Regardless of how severe or moderate your wrist pain is, there’s a chance you have a wrist fracture, which is another name for a broken wrist. Even if you can still move your wrist, it may be broken. Delaying treatment of a broken wrist may be harmful, so visit a hand surgeon as soon as you are feeling pain.
There are many different types of arthritis that can affect the hands and wrists. Arthritis in general can cause pain and stiffness. If you’re experiencing wrist pain, you may be suffering from a type of arthritis such as rheumatoid arthritis or osteoarthritis.
Ulnar Impaction Syndrome
Those who suffer from this condition have an ulna bone that is longer than the radius bone, which can cause it to “bump into” the smaller wrist bones.
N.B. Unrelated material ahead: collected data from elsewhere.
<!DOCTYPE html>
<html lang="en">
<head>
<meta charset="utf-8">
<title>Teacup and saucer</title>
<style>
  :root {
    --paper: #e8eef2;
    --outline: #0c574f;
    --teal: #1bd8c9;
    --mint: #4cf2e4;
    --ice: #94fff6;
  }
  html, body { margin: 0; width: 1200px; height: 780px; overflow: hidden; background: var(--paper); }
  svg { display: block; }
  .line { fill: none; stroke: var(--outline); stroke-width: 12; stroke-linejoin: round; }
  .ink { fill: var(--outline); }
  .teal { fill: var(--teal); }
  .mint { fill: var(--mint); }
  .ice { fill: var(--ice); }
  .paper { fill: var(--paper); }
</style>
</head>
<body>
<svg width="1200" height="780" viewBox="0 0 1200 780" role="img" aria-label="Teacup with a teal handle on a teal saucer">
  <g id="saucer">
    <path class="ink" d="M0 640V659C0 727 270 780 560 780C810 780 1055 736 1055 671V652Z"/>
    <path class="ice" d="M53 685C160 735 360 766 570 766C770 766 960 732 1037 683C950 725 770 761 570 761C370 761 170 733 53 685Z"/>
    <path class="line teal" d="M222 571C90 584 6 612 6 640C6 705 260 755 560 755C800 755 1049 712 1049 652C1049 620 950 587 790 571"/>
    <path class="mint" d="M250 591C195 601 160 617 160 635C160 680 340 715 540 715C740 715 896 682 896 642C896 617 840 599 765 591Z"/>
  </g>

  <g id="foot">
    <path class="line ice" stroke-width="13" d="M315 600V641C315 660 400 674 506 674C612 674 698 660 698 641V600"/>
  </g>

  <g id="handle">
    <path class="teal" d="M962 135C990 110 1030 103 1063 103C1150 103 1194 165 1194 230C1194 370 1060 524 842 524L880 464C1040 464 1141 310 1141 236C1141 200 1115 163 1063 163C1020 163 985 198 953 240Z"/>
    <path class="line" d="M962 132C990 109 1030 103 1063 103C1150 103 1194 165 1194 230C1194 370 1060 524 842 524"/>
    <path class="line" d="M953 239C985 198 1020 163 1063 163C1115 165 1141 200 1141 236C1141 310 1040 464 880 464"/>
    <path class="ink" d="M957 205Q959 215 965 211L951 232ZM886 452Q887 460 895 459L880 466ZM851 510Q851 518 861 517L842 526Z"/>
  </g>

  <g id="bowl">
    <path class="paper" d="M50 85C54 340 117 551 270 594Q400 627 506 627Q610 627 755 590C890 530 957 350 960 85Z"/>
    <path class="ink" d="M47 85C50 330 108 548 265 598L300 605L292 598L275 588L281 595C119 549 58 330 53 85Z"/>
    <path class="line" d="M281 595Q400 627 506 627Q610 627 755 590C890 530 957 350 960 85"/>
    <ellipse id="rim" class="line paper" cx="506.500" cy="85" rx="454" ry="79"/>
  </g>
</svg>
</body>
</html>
Your hand surgeon will likely take x-rays to diagnose this condition.
The TFCC (the triangular fibrocartilage complex) is an important structure that helps connect the forearm with the small bones in the ulnar side of the wrist. It can tear from natural wear or from an injury and may be the cause of your wrist pain.
Nerves can be damaged by too much pressure, by stretching, or by something as simple as a cut, causing pain, numbness or weakness in the wrist or hand.
If you’re experiencing ulnar wrist pain, it’s important to visit a hand surgeon as soon as possible. Delaying treatment can sometimes cause permanent damage and prevent you from performing everyday tasks using your wrists. Your hand surgeon may treat your pain with a variety of methods (both non-surgical and surgical), depending on your condition. Your doctor will examine your wrist and potentially take x-rays to determine the cause of pain. Treatment options can include activity modification, splints, therapy, medicine or surgery.
Visit www.HandCare.org to learn more and to find a hand surgeon near you.